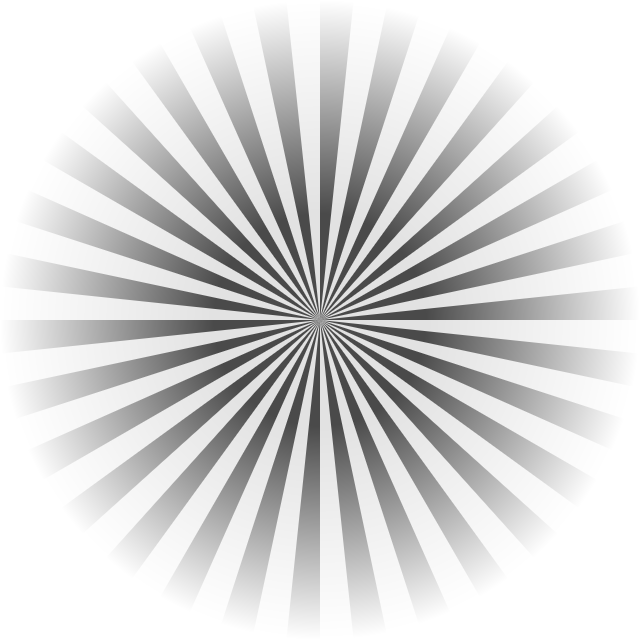
Write a WebGL 2 fragment shader that draws this background.

```glsl
#version 300 es
precision highp float;
// Sunburst of equal dark and light wedges around the canvas centre.
// The wedges are a square wave over the angle, box filtered over one pixel
// for smooth edges, and fade linearly to white toward a circular rim.

#define SPOKES 30.0
#define DARK_SHARE 0.5
#define FADE_START 0.1667
#define FADE_END 0.5
#define DARK_COLOR vec3(0.292)
#define LIGHT_COLOR vec3(0.886)
#define PAPER_COLOR vec3(1.0)

uniform vec2 u_resolution;
out vec4 fragColor;

const float TAU = 6.2831853;

// Integral of a square wave that is 1 over the first DARK_SHARE of each period
float waveIntegral(float phase) {
    return floor(phase) * DARK_SHARE + min(fract(phase), DARK_SHARE);
}

// Mean of the square wave over a given width; settles to grey near the hub
float wedgeCoverage(float phase, float width) {
    float halfWidth = 0.5 * width;
    return (waveIntegral(phase + halfWidth) - waveIntegral(phase - halfWidth)) / width;
}

void main() {
    float canvasSize = min(u_resolution.x, u_resolution.y);
    vec2 p = (gl_FragCoord.xy - 0.5 * u_resolution) / canvasSize;
    float pixel = 1.0 / canvasSize;
    float radius = max(length(p), 0.25 * pixel);

    // Wedges: the angle in periods, filtered by the arc that one pixel spans
    float phase = atan(p.y, p.x) / TAU * SPOKES;
    float width = pixel / radius * SPOKES / TAU;
    vec3 color = mix(LIGHT_COLOR, DARK_COLOR, wedgeCoverage(phase, width));

    // Radial fade into the paper
    float fade = clamp((radius - FADE_START) / (FADE_END - FADE_START), 0.0, 1.0);
    fragColor = vec4(mix(color, PAPER_COLOR, fade), 1.0);
}
```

* * * * * * *

## About this exercise
Every line of the listing that holds "radius" should be found and copied.

## Answer below
    float radius = max(length(p), 0.25 * pixel);
    float width = pixel / radius * SPOKES / TAU;
    float fade = clamp((radius - FADE_START) / (FADE_END - FADE_START), 0.0, 1.0);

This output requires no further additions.